"When this mountain monk was in great Song China, in my spare time I talked with many older monks who had years of experience working in various monastic offices. They taught me a little of what they had learned in their work. What they had to say must surely be the marrow of what has been handed down through the ages by previous buddhas and patriarchs settled in the Way.
The work of the tenzo (the cook), in particular, has always been carried out by teachers who have sought to live out their lives in the most settled way, and by others who have aroused the bodhisattva spirit within themselves. Down through the ages, many great teachers and patriarchs, such as Guishan Lingyou and Dongshan Shouchu, have served as tenzo.

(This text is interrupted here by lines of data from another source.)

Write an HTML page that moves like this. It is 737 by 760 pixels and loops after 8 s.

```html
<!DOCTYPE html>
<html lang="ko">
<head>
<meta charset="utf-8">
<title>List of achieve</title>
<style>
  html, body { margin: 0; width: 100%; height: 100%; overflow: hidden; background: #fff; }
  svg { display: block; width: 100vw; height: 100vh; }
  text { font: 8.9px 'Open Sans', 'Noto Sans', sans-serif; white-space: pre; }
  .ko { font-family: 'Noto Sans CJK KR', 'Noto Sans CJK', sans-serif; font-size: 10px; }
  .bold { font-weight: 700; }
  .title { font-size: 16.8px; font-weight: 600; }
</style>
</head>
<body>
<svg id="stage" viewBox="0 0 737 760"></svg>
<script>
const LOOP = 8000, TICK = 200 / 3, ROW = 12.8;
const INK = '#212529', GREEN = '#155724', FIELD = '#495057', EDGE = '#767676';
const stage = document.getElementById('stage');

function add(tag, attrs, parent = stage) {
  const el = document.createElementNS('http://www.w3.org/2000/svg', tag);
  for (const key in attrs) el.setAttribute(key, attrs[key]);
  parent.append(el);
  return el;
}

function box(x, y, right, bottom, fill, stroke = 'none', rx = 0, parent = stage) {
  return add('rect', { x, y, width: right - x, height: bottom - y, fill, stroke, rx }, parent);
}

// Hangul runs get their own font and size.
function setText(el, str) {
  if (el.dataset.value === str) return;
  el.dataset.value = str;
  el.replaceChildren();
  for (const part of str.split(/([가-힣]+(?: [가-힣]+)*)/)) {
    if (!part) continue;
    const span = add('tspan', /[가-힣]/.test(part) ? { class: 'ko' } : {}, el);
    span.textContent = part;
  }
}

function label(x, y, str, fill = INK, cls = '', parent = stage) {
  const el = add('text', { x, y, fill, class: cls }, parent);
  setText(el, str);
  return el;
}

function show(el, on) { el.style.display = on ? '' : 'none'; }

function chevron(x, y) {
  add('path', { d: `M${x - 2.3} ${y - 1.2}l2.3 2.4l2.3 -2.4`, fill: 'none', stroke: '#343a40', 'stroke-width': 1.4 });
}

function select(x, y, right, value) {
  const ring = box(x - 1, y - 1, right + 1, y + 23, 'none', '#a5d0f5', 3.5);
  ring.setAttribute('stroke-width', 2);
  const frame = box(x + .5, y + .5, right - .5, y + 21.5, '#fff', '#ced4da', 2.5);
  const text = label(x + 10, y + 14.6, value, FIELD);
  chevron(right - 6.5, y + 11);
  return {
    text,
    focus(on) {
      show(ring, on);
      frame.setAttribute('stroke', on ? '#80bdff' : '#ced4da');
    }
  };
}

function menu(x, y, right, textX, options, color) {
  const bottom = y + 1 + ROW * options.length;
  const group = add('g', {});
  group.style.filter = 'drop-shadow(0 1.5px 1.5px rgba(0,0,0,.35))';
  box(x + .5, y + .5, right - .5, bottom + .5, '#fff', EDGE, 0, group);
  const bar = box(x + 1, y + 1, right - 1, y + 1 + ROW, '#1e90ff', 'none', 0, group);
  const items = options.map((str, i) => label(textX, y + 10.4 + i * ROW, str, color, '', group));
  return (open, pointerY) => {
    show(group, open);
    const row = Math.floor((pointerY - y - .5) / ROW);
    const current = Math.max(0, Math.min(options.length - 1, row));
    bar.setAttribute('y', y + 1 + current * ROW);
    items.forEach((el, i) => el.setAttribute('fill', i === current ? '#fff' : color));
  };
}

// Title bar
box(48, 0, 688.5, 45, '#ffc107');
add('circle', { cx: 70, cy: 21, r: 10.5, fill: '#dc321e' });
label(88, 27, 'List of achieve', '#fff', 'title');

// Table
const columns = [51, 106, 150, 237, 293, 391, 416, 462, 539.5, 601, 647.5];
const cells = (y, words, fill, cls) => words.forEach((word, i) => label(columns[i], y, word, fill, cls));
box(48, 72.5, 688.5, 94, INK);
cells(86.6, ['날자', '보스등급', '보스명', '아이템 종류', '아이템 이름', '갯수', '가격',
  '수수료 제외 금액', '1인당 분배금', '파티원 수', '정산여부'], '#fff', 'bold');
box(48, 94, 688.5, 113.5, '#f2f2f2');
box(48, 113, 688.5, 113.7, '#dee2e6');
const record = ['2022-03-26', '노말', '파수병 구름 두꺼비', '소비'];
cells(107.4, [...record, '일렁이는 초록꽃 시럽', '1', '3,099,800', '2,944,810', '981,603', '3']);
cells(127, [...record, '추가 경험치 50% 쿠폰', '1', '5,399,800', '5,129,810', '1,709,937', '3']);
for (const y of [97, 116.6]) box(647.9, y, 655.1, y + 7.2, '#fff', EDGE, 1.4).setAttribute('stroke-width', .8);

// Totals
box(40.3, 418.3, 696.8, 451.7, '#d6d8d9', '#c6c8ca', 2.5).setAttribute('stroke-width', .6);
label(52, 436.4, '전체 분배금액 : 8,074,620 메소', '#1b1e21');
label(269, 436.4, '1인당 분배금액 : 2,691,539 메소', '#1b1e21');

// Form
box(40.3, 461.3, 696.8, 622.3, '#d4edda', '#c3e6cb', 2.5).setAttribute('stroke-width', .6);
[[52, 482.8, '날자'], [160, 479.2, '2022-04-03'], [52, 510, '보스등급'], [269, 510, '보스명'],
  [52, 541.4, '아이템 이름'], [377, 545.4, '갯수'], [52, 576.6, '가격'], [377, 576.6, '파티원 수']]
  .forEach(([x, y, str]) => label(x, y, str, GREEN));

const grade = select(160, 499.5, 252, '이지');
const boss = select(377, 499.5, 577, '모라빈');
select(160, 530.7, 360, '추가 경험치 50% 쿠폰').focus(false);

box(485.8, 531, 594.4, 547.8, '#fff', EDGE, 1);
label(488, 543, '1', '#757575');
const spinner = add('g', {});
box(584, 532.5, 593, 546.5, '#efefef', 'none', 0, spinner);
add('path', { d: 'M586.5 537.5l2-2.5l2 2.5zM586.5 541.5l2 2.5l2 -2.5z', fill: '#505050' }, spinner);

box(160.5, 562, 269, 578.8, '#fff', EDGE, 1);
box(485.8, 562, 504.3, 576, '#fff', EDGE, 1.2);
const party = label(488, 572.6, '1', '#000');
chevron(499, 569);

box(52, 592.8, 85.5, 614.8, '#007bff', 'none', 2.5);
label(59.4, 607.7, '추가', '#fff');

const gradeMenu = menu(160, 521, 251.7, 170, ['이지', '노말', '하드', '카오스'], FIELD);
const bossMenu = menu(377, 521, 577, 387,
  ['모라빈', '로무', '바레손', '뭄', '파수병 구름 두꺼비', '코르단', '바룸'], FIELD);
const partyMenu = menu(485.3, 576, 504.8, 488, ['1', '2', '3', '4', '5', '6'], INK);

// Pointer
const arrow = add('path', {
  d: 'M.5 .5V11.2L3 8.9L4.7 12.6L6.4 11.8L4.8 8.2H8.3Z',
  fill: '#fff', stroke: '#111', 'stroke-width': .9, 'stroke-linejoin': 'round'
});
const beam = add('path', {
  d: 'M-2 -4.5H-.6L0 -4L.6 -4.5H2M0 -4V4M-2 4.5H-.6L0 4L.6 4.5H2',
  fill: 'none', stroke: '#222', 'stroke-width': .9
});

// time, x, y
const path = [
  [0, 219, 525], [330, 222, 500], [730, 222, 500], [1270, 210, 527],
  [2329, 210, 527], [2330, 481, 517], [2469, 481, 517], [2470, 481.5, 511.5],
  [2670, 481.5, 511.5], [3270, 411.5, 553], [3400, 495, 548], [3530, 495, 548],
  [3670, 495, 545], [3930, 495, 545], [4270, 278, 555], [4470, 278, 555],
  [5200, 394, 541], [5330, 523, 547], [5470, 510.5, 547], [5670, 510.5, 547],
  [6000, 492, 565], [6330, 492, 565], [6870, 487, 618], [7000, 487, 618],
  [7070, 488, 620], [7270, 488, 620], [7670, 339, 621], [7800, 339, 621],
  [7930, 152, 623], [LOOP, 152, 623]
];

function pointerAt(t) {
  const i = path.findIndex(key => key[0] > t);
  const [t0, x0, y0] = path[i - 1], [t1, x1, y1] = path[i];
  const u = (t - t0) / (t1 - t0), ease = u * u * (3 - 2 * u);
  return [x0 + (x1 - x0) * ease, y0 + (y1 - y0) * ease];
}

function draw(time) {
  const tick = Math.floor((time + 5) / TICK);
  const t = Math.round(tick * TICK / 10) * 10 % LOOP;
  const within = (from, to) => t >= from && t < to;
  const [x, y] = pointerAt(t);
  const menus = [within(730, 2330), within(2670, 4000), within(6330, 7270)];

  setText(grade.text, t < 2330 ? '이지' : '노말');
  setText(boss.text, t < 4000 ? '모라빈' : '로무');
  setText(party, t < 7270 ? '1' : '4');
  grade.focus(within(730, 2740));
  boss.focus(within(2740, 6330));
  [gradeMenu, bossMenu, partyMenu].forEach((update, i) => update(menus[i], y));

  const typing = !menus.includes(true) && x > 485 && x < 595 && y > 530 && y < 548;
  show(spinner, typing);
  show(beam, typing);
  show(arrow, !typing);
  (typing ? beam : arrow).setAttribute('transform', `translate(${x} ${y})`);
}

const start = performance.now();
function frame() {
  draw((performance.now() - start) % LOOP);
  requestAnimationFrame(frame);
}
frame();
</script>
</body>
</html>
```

Although the work is just that of preparing meals, being tenzo is different in spirit from the work of an ordinary cook or kitchen helper. The Rules for Monastic Purity advise the tenzo to 'put your awakened mind to work, making a constant effort to serve meals full of variety that are appropriate to the need and the occasion, and that will enable everyone to practice in body and mind with the least hindrance.'
Such a job requires all of your energies. If a person entrusted with this work lacks such a spirit and is indifferent about life, they will only endure unnecessary hardships and suffering that will have no value."
- Zen Master Dogen, from Instructions for the Cook
Dogen's instructions aren't simply for the tenzo bodhisattva, but for all of us in our everyday chores and work. He encourages us to put all our energies into everything that we do and make a constant effort to put our awakened mind to work, not for our own benefit or edification but to assist and sustain the practice of all others, to make our life's purpose to vigorously and mindfully be cooperative and helpful to the lives of others.